# Exercise:
Check the records below for the word "deep" and state how many lines contain it, replying with the number only.

# Given records:
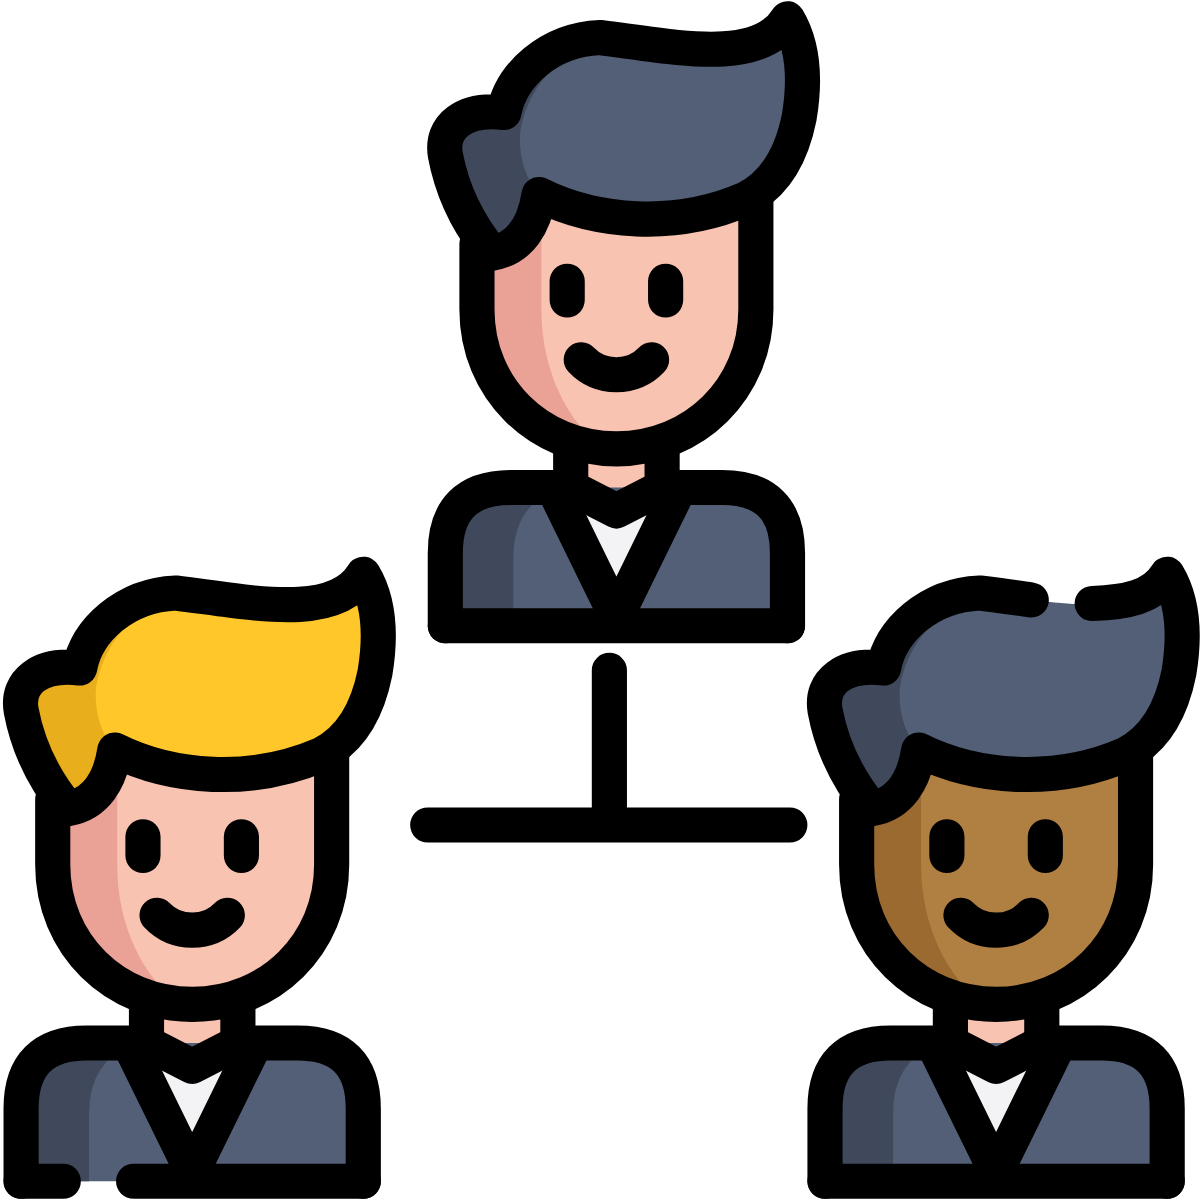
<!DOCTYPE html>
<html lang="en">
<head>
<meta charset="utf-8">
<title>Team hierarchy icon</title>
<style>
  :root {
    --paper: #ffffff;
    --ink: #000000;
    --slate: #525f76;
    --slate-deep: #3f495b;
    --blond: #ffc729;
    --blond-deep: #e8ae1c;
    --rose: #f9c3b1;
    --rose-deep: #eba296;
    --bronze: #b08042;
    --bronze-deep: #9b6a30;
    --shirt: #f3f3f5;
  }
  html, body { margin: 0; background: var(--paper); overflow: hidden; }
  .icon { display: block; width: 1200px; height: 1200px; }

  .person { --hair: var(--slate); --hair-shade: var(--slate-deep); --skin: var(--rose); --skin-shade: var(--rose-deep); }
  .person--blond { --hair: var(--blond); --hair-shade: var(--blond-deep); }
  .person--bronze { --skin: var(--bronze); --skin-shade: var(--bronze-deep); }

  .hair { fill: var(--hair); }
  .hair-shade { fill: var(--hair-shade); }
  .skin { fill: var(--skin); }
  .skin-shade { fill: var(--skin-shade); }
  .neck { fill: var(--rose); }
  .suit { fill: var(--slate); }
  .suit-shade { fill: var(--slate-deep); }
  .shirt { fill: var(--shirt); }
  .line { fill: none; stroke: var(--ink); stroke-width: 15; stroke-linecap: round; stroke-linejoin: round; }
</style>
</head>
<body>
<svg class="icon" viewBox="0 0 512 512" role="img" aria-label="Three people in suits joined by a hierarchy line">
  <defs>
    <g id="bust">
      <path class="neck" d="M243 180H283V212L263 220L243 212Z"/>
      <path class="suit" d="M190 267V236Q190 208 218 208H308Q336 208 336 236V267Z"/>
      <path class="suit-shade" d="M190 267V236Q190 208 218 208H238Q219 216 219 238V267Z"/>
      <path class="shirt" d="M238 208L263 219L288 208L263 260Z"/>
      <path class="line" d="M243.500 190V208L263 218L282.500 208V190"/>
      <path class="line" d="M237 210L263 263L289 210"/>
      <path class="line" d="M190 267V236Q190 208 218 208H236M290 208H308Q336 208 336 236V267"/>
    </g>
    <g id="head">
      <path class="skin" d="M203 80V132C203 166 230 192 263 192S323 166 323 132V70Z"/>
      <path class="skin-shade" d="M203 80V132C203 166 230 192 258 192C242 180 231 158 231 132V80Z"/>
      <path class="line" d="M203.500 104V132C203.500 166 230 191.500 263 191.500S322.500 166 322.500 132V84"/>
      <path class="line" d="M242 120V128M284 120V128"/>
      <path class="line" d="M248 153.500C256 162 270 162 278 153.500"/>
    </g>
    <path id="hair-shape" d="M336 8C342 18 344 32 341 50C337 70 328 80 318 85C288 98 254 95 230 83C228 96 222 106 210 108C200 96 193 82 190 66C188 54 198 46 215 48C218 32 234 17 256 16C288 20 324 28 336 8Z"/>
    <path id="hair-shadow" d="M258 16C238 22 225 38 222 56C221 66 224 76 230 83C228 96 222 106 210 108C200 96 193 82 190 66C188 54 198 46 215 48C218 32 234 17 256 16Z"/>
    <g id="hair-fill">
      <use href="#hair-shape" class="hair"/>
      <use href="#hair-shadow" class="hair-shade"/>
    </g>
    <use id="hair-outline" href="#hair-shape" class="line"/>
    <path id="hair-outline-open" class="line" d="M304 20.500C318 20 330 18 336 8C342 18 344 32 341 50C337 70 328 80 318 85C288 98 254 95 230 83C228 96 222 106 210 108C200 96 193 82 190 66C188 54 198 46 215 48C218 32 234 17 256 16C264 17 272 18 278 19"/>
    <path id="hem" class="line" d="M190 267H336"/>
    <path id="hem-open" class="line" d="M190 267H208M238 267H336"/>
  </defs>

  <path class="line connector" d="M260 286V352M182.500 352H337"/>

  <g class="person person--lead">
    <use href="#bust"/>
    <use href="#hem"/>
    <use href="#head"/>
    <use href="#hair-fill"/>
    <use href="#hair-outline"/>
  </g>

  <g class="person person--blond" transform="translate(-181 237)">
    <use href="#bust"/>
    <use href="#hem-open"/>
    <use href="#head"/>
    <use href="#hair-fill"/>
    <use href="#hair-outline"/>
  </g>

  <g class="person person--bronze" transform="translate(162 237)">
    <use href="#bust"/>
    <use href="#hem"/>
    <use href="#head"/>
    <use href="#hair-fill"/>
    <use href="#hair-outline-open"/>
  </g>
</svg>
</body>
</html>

# Your solution:
8